When I worked in Master Control at CBZ (CBC Fredericton), one had to be ready for a crisis to avoid dead air on radio. We had a set of procedures to follow whenever “dead air” happened and were ready to pounce into action at a moments notice literally. However, when I tried to apply risk mitigation or point out potential risks to IT procedures, the rest of my IT management team always down played my warnings and thought I was negative. Frankly, they couldn’t see danger in front of their noses. I lost faith in my manager because of this. It’s good to be positive but if you have a leak in your boat, shouldn’t you point out the leak before you sink? Some leaders like to pretend if they ignore the leak it will self prepare or go away. It doesn’t matter how positive you may be, if you are not preparing for the “what ifs” then your boat will sink.
Thanks Mike. Preparing for ‘what if’s’ keeps a wise leader out of the unemployment line…
Creating an environment that is safe for employees, leaders, and managers to engage in truthtelling is one sure way to minimize crisis within an organization. When employees know they will not be penalized for expressing their best reasons for disagreement with a process or new direction, then fewer crises will develop, Crisis that occur based on environmental changes can be readily dealt with in companies where trust is valued among all the stakeholders. Each company should strive to create a culture of trust.
Well said Earl. “Thanks” Steven
Plan for the worst and hope for the best! The Crisis is only as bad as we make it! Often times we over react and create a mess, most times it all works out in the end.
My father instructed me from the classics”to make peace prepare for war”when your thinking coming into,work try what if …….?
“…what are you doing to get ahead of the next problem?” ~~ an overused question from one of my brightest bosses 🙂
…..burying the head in sand will never solve any problem.However few problems get ‘weathered out ‘ without any serious intervention.For example, some conflicts in workplace die on its own within a small time frame.sometimes hasty interventions can boomerang!
An able leader can time it better.
What a great definition for crisis, yet we are surrounded by mistaken assuptions, most of us make them a lot. In business, unless you make real efforts to keep communications open and trust among team members high, people don’t dare challenge you.

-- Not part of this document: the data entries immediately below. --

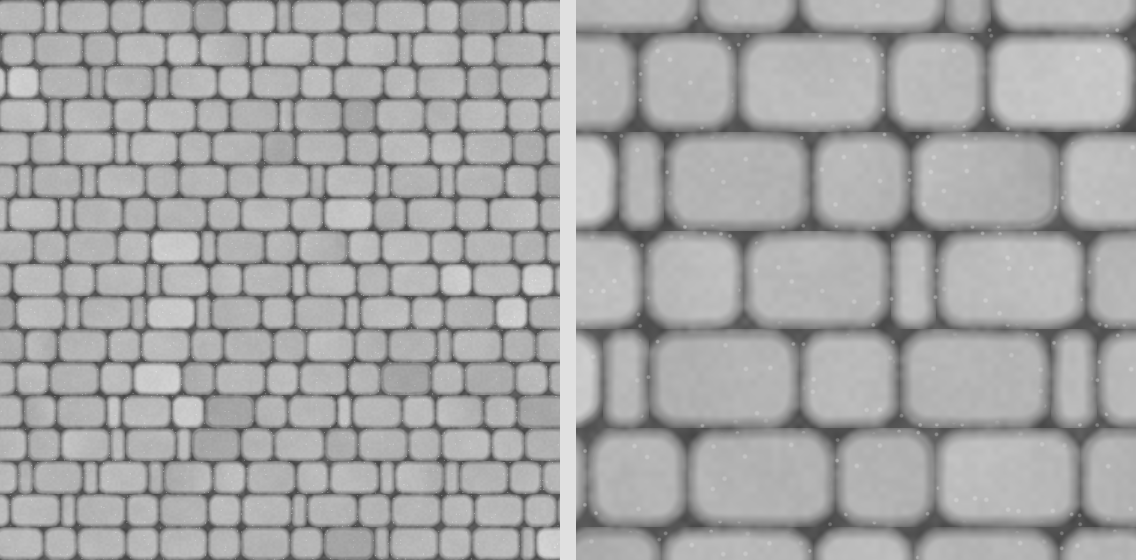
Left: the whole. Right: its middle third, enlarged.
This texture is drawn by a three.js fragment shader. Its source:

```glsl
varying vec2 vUv;

const float ROWS = 17.0;
const int PAIRS = 11;
const float LONG_WIDTH = 1.51;
const float SQUARE_WIDTH = 1.01;
const float THIN_WIDTH = 0.46;
const float THIN_SHARE = 0.33;
const float HALF_GAP = 0.042;
const float CORNER = 0.24;

const vec3 STONE = vec3(0.717);
const vec3 MORTAR = vec3(0.53);
const vec3 DEEP_MORTAR = vec3(0.33);

float hash(vec2 p) {
  vec3 q = fract(p.xyx * 0.1031);
  q += dot(q, q.yzx + 33.33);
  return fract((q.x + q.y) * q.z);
}

float noise(vec2 p) {
  vec2 i = floor(p);
  vec2 f = fract(p);
  f = f * f * (3.0 - 2.0 * f);
  float low = mix(hash(i), hash(i + vec2(1.0, 0.0)), f.x);
  float high = mix(hash(i + vec2(0.0, 1.0)), hash(i + 1.0), f.x);
  return mix(low, high, f.y);
}

float centered(vec2 p) {
  return hash(p) - 0.5;
}

// Start, width and index of the stone covering x; long stones alternate with short ones
vec3 findStone(float x, float row) {
  float start = -2.4 * hash(vec2(row, 71.0));
  vec3 stone = vec3(start, LONG_WIDTH, 0.0);
  for (int i = 0; i < PAIRS; i++) {
    float index = 2.0 * float(i);
    float longWidth = LONG_WIDTH + 0.08 * centered(vec2(index, row + 5.0));
    float thin = step(hash(vec2(index + 13.0, row + 37.0)), THIN_SHARE);
    float shortWidth = mix(SQUARE_WIDTH, THIN_WIDTH, thin);
    float split = start + longWidth;
    if (x >= start) stone = vec3(start, longWidth, index);
    if (x >= split) stone = vec3(split, shortWidth, index + 1.0);
    start = split + shortWidth;
  }
  return stone;
}

// Rounded box with slightly bowed sides
float stoneDistance(vec2 p, vec2 halfSize) {
  vec2 s = p / halfSize;
  p *= 1.0 + 0.055 * s.yx * s.yx * min(halfSize.yx / halfSize, vec2(1.0));
  float radius = min(CORNER, halfSize.x * 0.8);
  vec2 q = abs(p) - halfSize + radius;
  return length(max(q, 0.0)) + min(max(q.x, q.y), 0.0) - radius;
}

// Small bright grains scattered on a jittered grid
float speckles(vec2 p, float share) {
  vec2 cell = floor(p);
  vec2 center = 0.3 + 0.4 * vec2(hash(cell + 3.0), hash(cell + 19.0));
  float dotMask = 1.0 - smoothstep(0.1, 0.3, length(fract(p) - center));
  return dotMask * step(1.0 - share, hash(cell + 47.0));
}

// Brightness offset: base tone, rare pale or dark stones, and a tilt
float stoneTone(vec2 id, vec2 side) {
  float pick = hash(id + 61.0);
  float tone = 0.045 * centered(id + 7.0);
  tone += 0.065 * step(0.96, pick) - 0.055 * step(pick, 0.07);
  float tilt = mix(0.025, 0.09, step(0.9, hash(id + 83.0)));
  return tone + tilt * centered(id + 29.0) * side.x
    + 0.02 * centered(id + 43.0) * side.y;
}

void main() {
  vec2 p = vUv * ROWS;
  float row = floor(p.y);
  vec3 stone = findStone(p.x, row);
  vec2 id = vec2(stone.z, row);

  // Stone outline, roughened a little
  vec2 local = vec2(p.x - stone.x - 0.5 * stone.y, fract(p.y) - 0.5);
  vec2 halfSize = vec2(stone.y, 1.0) * 0.5 - HALF_GAP;
  float d = stoneDistance(local, halfSize);
  d += 0.022 * (noise(p * 5.0 + 11.0) - 0.5);

  // Worn face with a shaded rim
  float grain = noise(p * 13.0) - 0.5;
  float stain = noise(p * 2.6 + 31.0) - 0.5;
  vec3 face = STONE + stoneTone(id, local / halfSize);
  face += 0.028 * grain + 0.022 * stain;
  face += 0.06 * speckles(p * 9.0, 0.06);
  face *= mix(0.82, 1.0, smoothstep(0.0, 0.1, -d));

  // Mortar deepens away from the stones and holds pale grit
  vec3 joint = mix(MORTAR, DEEP_MORTAR, smoothstep(0.0, 0.1, d));
  joint += 0.07 * grain + 0.08 * stain;
  joint += 0.16 * speckles(p * 11.0 + 5.0, 0.12);

  float cover = 1.0 - smoothstep(-0.025, 0.025, d);
  gl_FragColor = vec4(mix(joint, face, cover), 1.0);
}
```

In both business and our private lives we may not even be aware of our own assuptions, challenging them is one of most valuable contributions a coach can make.

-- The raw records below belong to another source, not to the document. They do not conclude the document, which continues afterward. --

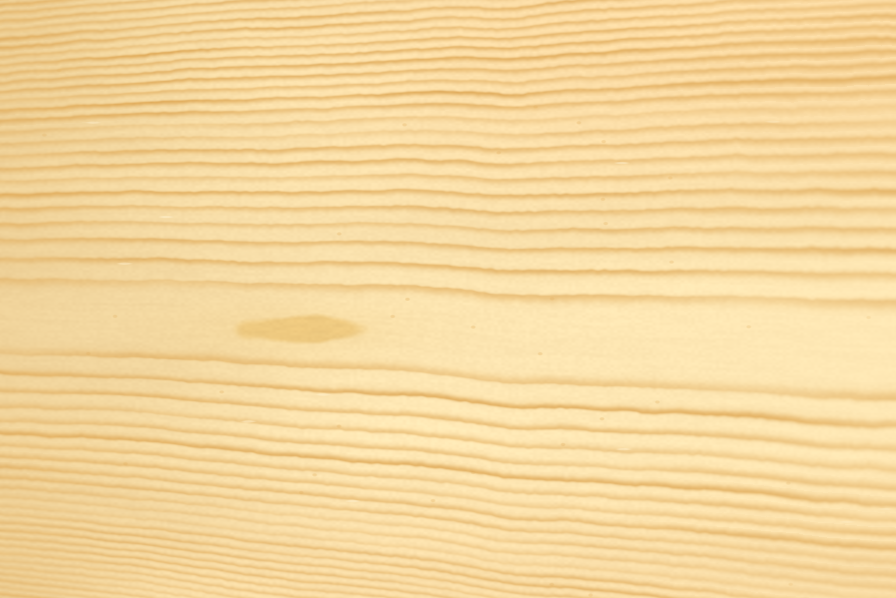
Write a Shadertoy shader that draws this texture.

```glsl
const vec3 SHADED_WOOD = vec3(0.918, 0.795, 0.565);
const vec3 PALE_WOOD = vec3(0.992, 0.902, 0.700);
const vec3 PEACH_WOOD = vec3(0.982, 0.855, 0.640);
const vec3 LATE_WOOD = vec3(0.880, 0.675, 0.360);
const vec3 KNOT_WOOD = vec3(0.925, 0.770, 0.465);

float hash(vec2 p) {
    vec3 q = fract(vec3(p.xyx) * 0.1031);
    q += dot(q, q.yzx + 33.33);
    return fract((q.x + q.y) * q.z);
}

float noise(vec2 p) {
    vec2 i = floor(p), f = fract(p);
    f = f * f * (3.0 - 2.0 * f);
    return mix(mix(hash(i), hash(i + vec2(1, 0)), f.x),
               mix(hash(i + vec2(0, 1)), hash(i + vec2(1, 1)), f.x), f.y);
}

float bump(float x, float centre, float width) {
    float t = (x - centre) / width;
    return exp(-t * t);
}

// Signed distance from the pith, in a frame that fans out to the right
float pithDistance(vec2 p) {
    float centre = 0.469 - 0.036 * p.x + 0.007 * bump(p.x, 0.25, 0.25)
                 + 0.004 * bump(p.x, 0.68, 0.15) - 0.006 * bump(p.x, 0.85, 0.07);
    float d = (p.y - centre) / (1.0 + 0.22 * p.x);
    d += 0.006 * (noise(vec2(p.x * 5.0, d * 7.0 + 20.0)) - 0.5);
    d += 0.0026 * (noise(vec2(p.x * 22.0, d * 20.0 + 50.0)) - 0.5);
    return d + 0.0016 * (noise(vec2(p.x * 95.0, d * 60.0)) - 0.5);
}

// Late wood darkness: gradual towards the pith, crisp on the outer side
float growthRings(float d, float x, float blur, float pixel) {
    float side = step(0.0, d);
    float r = abs(d);
    float linear = mix(15.0, 22.0, side), growth = mix(85.0, 52.0, side);
    float n = linear * (r - 0.061) + growth * (r * r - 0.0037);
    n += 0.35 * (noise(vec2(r * 18.0, 7.0 + side * 31.0)) - 0.5) * smoothstep(0.07, 0.14, r);
    n = max(n, -0.6);
    float density = linear + 2.0 * growth * r;
    float f = fract(n), id = floor(n + 0.5);
    float inner = step(0.5, f);
    float gap = mix(f, 1.0 - f, inner) / density;
    float first = 1.0 - smoothstep(0.07, 0.085, r);
    float narrow = min(0.0054 + 0.003 * first, 0.28 / density);
    float width = mix(max(0.0024, pixel * 0.8), narrow, inner) + blur;
    float line = bump(gap, 0.0, width);
    float haze = 0.20 * exp(-gap * mix(1.0 / width, density * 4.5, inner));

    // Each ring has its own strength, drifting along its length
    float strength = mix(0.50, 1.05, hash(vec2(id, 5.0 + side * 17.0)));
    strength = mix(strength, 0.52, first);
    strength *= 0.65 + 0.6 * noise(vec2(x * 4.0, id * 3.7 + side * 90.0));
    strength *= mix(1.0, mix(0.58, 0.80, side), smoothstep(0.12, 0.32, r));
    strength *= 1.0 - 40.0 * blur;
    return clamp((line * 0.8 + haze) * strength, 0.0, 1.0);
}

// Lumpy elongated knot: x is the core, y the surrounding stain
vec2 knot(vec2 p, vec2 centre, vec2 size) {
    vec2 q = (p - centre) / size;
    float lump = 0.55 * (noise(vec2(p.x * 32.0, 3.0 + p.y * 20.0)) - 0.5);
    float e = length(vec2(pow(abs(q.x), 1.6), q.y)) - 1.0 + lump;
    float core = 1.0 - smoothstep(-0.25, 0.20, e);
    vec2 wide = q * vec2(0.55, 0.42);
    return vec2(core, exp(-dot(wide, wide)));
}

vec3 woodBase(vec2 p, float d) {
    float shade = smoothstep(-0.30, 0.72, p.x + 0.12 * noise(p * 3.0) - 0.06);
    vec3 base = mix(SHADED_WOOD, PALE_WOOD, shade);
    float peach = smoothstep(0.50, 0.95, p.y) * smoothstep(0.1, 1.1, p.x);
    base = mix(base, PEACH_WOOD, 0.85 * peach);
    base = mix(base, PEACH_WOOD, 0.40 * smoothstep(0.30, 0.0, p.y) * shade);

    // Broad bands of denser growth and faint clouds
    float band = noise(vec2(p.x * 1.5, d * 14.0 + 9.0)) - 0.5;
    float cloud = noise(p * vec2(3.0, 8.0)) - 0.5;
    float tint = 0.030 * band + 0.022 * cloud;
    return base * (1.0 + tint * vec3(0.7, 1.0, 1.5));
}

// Sparse short marks, one candidate per cell
float flecks(vec2 p, vec2 cells, float chance) {
    vec2 g = p * cells, id = floor(g);
    vec2 offset = 0.3 + 0.4 * vec2(hash(id + 11.0), hash(id + 37.0));
    float shape = 1.0 - smoothstep(0.08, 0.25, length(fract(g) - offset));
    return shape * step(hash(id + 71.0), chance);
}

void mainImage(out vec4 fragColor, in vec2 fragCoord) {
    vec2 p = fragCoord / iResolution.y;
    float pixel = 1.0 / iResolution.y;
    float d = pithDistance(p);

    // Shallow focus, softest towards the left and right edges
    float blur = 0.0010 * smoothstep(0.30, 0.0, p.x) + 0.0018 * smoothstep(0.95, 1.5, p.x);
    float focus = 1.0 - 250.0 * blur;

    vec3 color = woodBase(p, d);
    color = mix(color, LATE_WOOD, growthRings(d, p.x, blur, pixel));

    vec2 k = knot(p, vec2(0.50, 0.449), vec2(0.115, 0.020));
    color = mix(color, KNOT_WOOD, 0.22 * k.y);
    color = mix(color, KNOT_WOOD * (0.98 + 0.04 * noise(p * vec2(30.0, 160.0))), 0.8 * k.x);

    // Fibres, pores and small marks
    float fibre = noise(vec2(p.x * 14.0, d * 210.0)) - 0.5;
    float pores = noise(p * vec2(170.0, 240.0)) - 0.5;
    color *= 1.0 + (0.016 * fibre + 0.026 * pores * focus) * vec3(0.7, 1.0, 1.4);
    color = mix(color, LATE_WOOD, 0.30 * focus * flecks(p, vec2(45.0, 65.0), 0.007));
    color = mix(color, vec3(1.0, 0.94, 0.80), 0.5 * focus * flecks(p, vec2(16.0, 90.0), 0.007));

    fragColor = vec4(clamp(color, 0.0, 1.0), 1.0);
}
```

To what extent can we be our own coach?
Some great clarity about crisis right there. 🙂